Seven identification swatches now available from the National Biodiversity Data Centre for the biological recorder’s toolkit.

Blue Shieldbug, a species which can be found in wetland habitats in Ireland such as wet grassland, fens and bog edges.

Updated versions of both the Shieldbug and Ladybird identification swatches are now available to purchase from the National Biodiversity Data Centre’s online shop. After a period of time out of stock, Admin and Engagement Officer Ben Malone, who worked on the swatch updates, believes the re-release of the swatches will be welcomed by many in the recording community.

A groundswell in biological recording in the last two years illustrates a clear growth of interest in biodiversity as a whole and in engaging with it in such a way that is constructive and useful. Getting outside to not only simply experience nature but also to record it is helping us paint more detailed pictures of what biodiversity we have in Ireland and where it occurs, no matter how rare, threatened, common or new to our shores it is. This type of information can be really useful for informing conservation, so the more tools and resources we can provide to citizen scientists for biological recording the better.”

Co-author of the Shieldbugs identification guide and Invertebrate Ecologist with the National Parks and Wildlife Service Brian Nelson remarked, “These swatches are designed to provide a quick and accessible identification guide to the Irish ladybirds and shieldbugs. They have both been updated with better images and also with species found in Ireland in recent years.

Hairy Shieldbug and Harlequin Ladybird distributions. Image credits: Charlie Jackson (Hairy Shieldbug) & Hedera baltica (Harlequin Ladybird) (Flickr)

Your records will help track changes in the fortunes of our species, the increases and range expansions as well as declines and losses. Even though we have relatively few species, there are more species present in Ireland than in the year 2000 with the discovery of new species like the Pine, Kidney-spot and Cream-streaked Ladybirds and the Southern Green Shieldbug. Some rare species have been found in new sites and others have clearly spread in response to climate change.”

Most of the new ladybirds are native European species but the Harlequin, an invasive species originally from Asia, has also managed to establish itself here. The Western Conifer Seed Bug and the Southern Green Shieldbug are two new bugs which both have been introduced into Europe and have spread across the continent. These new species, whilst exciting to see, are part of an increasing trend of species being spread by people mostly carelessly and by accident. Only time will tell how common they may become and the impact they may have, so keep recording.

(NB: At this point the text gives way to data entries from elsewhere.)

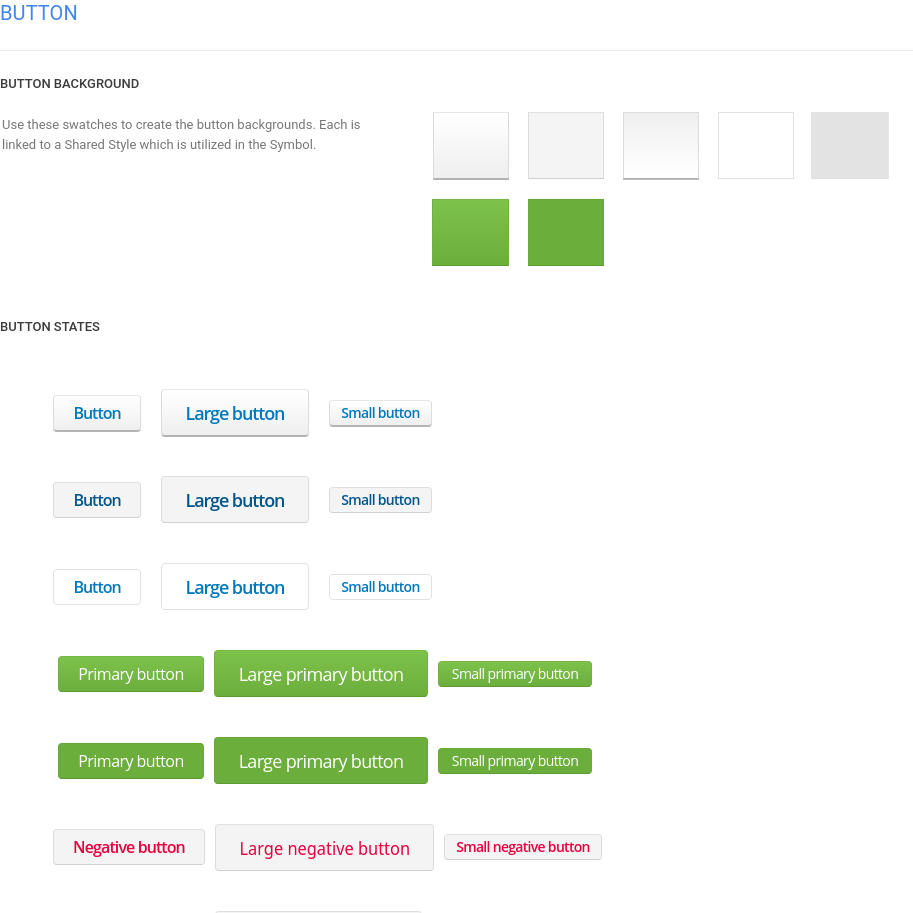
<!DOCTYPE html>
<html lang="en">
<head>
<meta charset="utf-8">
<title>Button style guide</title>
<style>
:root {
  --accent: #3f86ee;
  --heading: #3c3c3c;
  --copy: #777;
  --rule: #e9e9e9;
  --blue: #0079bc;
  --blue-dark: #00568a;
  --red: #e6003e;
  --edge: #dfdfdf;
  --edge-strong: #b3b3b3;
  --surface: #f4f4f4;
  --disabled: #e3e3e3;
  --green-light: #7dc24b;
  --green: #6cae3c;
  --green-edge: #5c9a32;
}
* { box-sizing: border-box; margin: 0; }
html, body { width: 913px; height: 913px; overflow: hidden; background: #fff; }
body { font-family: Roboto, sans-serif; }

.page-header { height: 51px; border-bottom: 1px solid var(--rule); }
h1 { font-size: 20px; font-weight: 400; line-height: 26px; letter-spacing: .1px; color: var(--accent); }
h2 { font-size: 13px; font-weight: 500; line-height: 20px; color: var(--heading); }

.backgrounds { height: 243px; padding-top: 23px; }
.backgrounds-body { display: flex; padding: 18px 0 0 2px; }
.backgrounds-body p { width: 431px; padding-top: 3px; font-size: 13px; line-height: 20px; color: var(--copy); }
.swatches { display: grid; grid-template-columns: repeat(5, 76px); grid-auto-rows: 67px; gap: 20px 19px; }
.swatch { height: 67px; border: 1px solid var(--edge); }
.shift-1 { margin-left: -1px; }
.shift-2 { margin-left: -2px; }

/* Shared surfaces */
.raised { background: linear-gradient(#fff, #efefef); border-color: #e6e6e6 #dcdcdc var(--edge-strong); box-shadow: 0 1px 0 var(--edge-strong); }
.flat { background: var(--surface); border-color: #e0e0e0 #dcdcdc #cfcfcf; }
.pressed { background: linear-gradient(#efefef, #fff); border-color: #dcdcdc #dcdcdc var(--edge-strong); box-shadow: 0 1px 0 #bbb; }
.plain { background: #fff; border-color: #e2e2e2; }
.disabled { background: var(--disabled); border-color: var(--disabled); }
.primary { background: linear-gradient(var(--green-light), var(--green)); border-color: #75b847 #6fb041 var(--green-edge); }
.primary-active { background: var(--green); border-color: #68a93a #68a93a var(--green-edge); }

.states { padding-top: 23px; }
.rows { padding: 52px 0 0 53px; }
.row { display: flex; align-items: center; gap: 20px; height: 48px; margin-bottom: 39px; }
.row-primary { gap: 10px; padding-left: 5px; }
.row-negative { gap: 10px; height: 46px; margin-bottom: 41px; }
.row-next { gap: 10px; padding-left: 162px; margin-bottom: 0; }

.button {
  display: flex; flex: none; align-items: center; justify-content: center;
  width: var(--w); height: 36px;
  border-width: 1px; border-style: solid; border-radius: 4px;
  font: 600 16px/1 "Open Sans", sans-serif; letter-spacing: -1px;
  color: var(--blue); text-decoration: none; white-space: nowrap;
}
.large { align-self: flex-start; height: 47px; font-size: 18px; letter-spacing: -1.1px; }
.small { height: 26px; font-size: 14px; letter-spacing: -.7px; }
.button.flat { color: var(--blue-dark); }
.row-primary .button { color: #fff; font-weight: 500; letter-spacing: -.55px; }
.row-primary .large { letter-spacing: -.7px; }
.row-primary .small { letter-spacing: -.6px; }
.row-negative .button { color: var(--red); letter-spacing: -.9px; }
.row-negative .small { letter-spacing: -.7px; }
.row-negative .large { font-family: "Noto Sans", sans-serif; font-weight: 500; letter-spacing: 0; }
.condensed { transform: scaleX(.91); }
</style>
</head>
<body>
<header class="page-header"><h1>BUTTON</h1></header>

<section class="backgrounds">
  <h2>BUTTON BACKGROUND</h2>
  <div class="backgrounds-body">
    <p>Use these swatches to create the button backgrounds. Each is<br>linked to a Shared Style which is utilized in the Symbol.</p>
    <div class="swatches">
      <div class="swatch raised"></div>
      <div class="swatch flat"></div>
      <div class="swatch pressed"></div>
      <div class="swatch plain"></div>
      <div class="swatch disabled shift-2"></div>
      <div class="swatch primary shift-1"></div>
      <div class="swatch primary-active"></div>
    </div>
  </div>
</section>

<section class="states">
  <h2>BUTTON STATES</h2>
  <div class="rows">
    <div class="row">
      <a href="#" class="button raised" style="--w:88px">Button</a>
      <a href="#" class="button large raised" style="--w:148px">Large button</a>
      <a href="#" class="button small raised" style="--w:103px">Small button</a>
    </div>
    <div class="row">
      <a href="#" class="button flat" style="--w:88px">Button</a>
      <a href="#" class="button large flat" style="--w:148px">Large button</a>
      <a href="#" class="button small flat" style="--w:103px">Small button</a>
    </div>
    <div class="row">
      <a href="#" class="button plain" style="--w:88px">Button</a>
      <a href="#" class="button large plain" style="--w:148px">Large button</a>
      <a href="#" class="button small plain" style="--w:103px">Small button</a>
    </div>
    <div class="row row-primary">
      <a href="#" class="button primary" style="--w:146px">Primary button</a>
      <a href="#" class="button large primary" style="--w:214px">Large primary button</a>
      <a href="#" class="button small primary" style="--w:154px">Small primary button</a>
    </div>
    <div class="row row-primary">
      <a href="#" class="button primary-active" style="--w:146px">Primary button</a>
      <a href="#" class="button large primary-active" style="--w:214px">Large primary button</a>
      <a href="#" class="button small primary-active" style="--w:154px">Small primary button</a>
    </div>
    <div class="row row-negative">
      <a href="#" class="button flat" style="--w:152px">Negative button</a>
      <a href="#" class="button large flat" style="--w:219px"><span class="condensed">Large negative button</span></a>
      <a href="#" class="button small flat" style="--w:158px">Small negative button</a>
    </div>
    <div class="row row-next">
      <div class="button large flat" style="--w:207px"></div>
    </div>
  </div>
</section>
</body>
</html>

The re-release of the swatches brings the total number of swatches now available to recorders to 7 which mostly cover a variety of animal groups including:

  • Shieldbugs (18 species included)
  • Ladybirds (22 species included)
  • Dragonflies and damselflies (13 dragonfly species and 11 damselfly species included)
  • Butterflies (34 species included)
  • Bumblebees (19 species included)
  • Terrestrial mammals (27 species included)
  • Trees and shrubs (35 species included)
A selection of some of the National Biodiversity Data Centre’s identification swatches. Click on the image to visit the Centre’s online store.

The identification swatches are a useful resource for any enthused naturalist or biological recorder to own; small and lightweight for carrying around in your pocket in the field yet packed with enough detail and information to help users make a good attempt at species identifications whenever a helping hand is needed.

Visit our online shop here. All identification swatches cost €6.00 (VAT does not apply). Bulk orders of 20 swatches or more can avail of a discount if you contact staff at the National Biodiversity Data Centre by email at, or by phone at 051 306 240.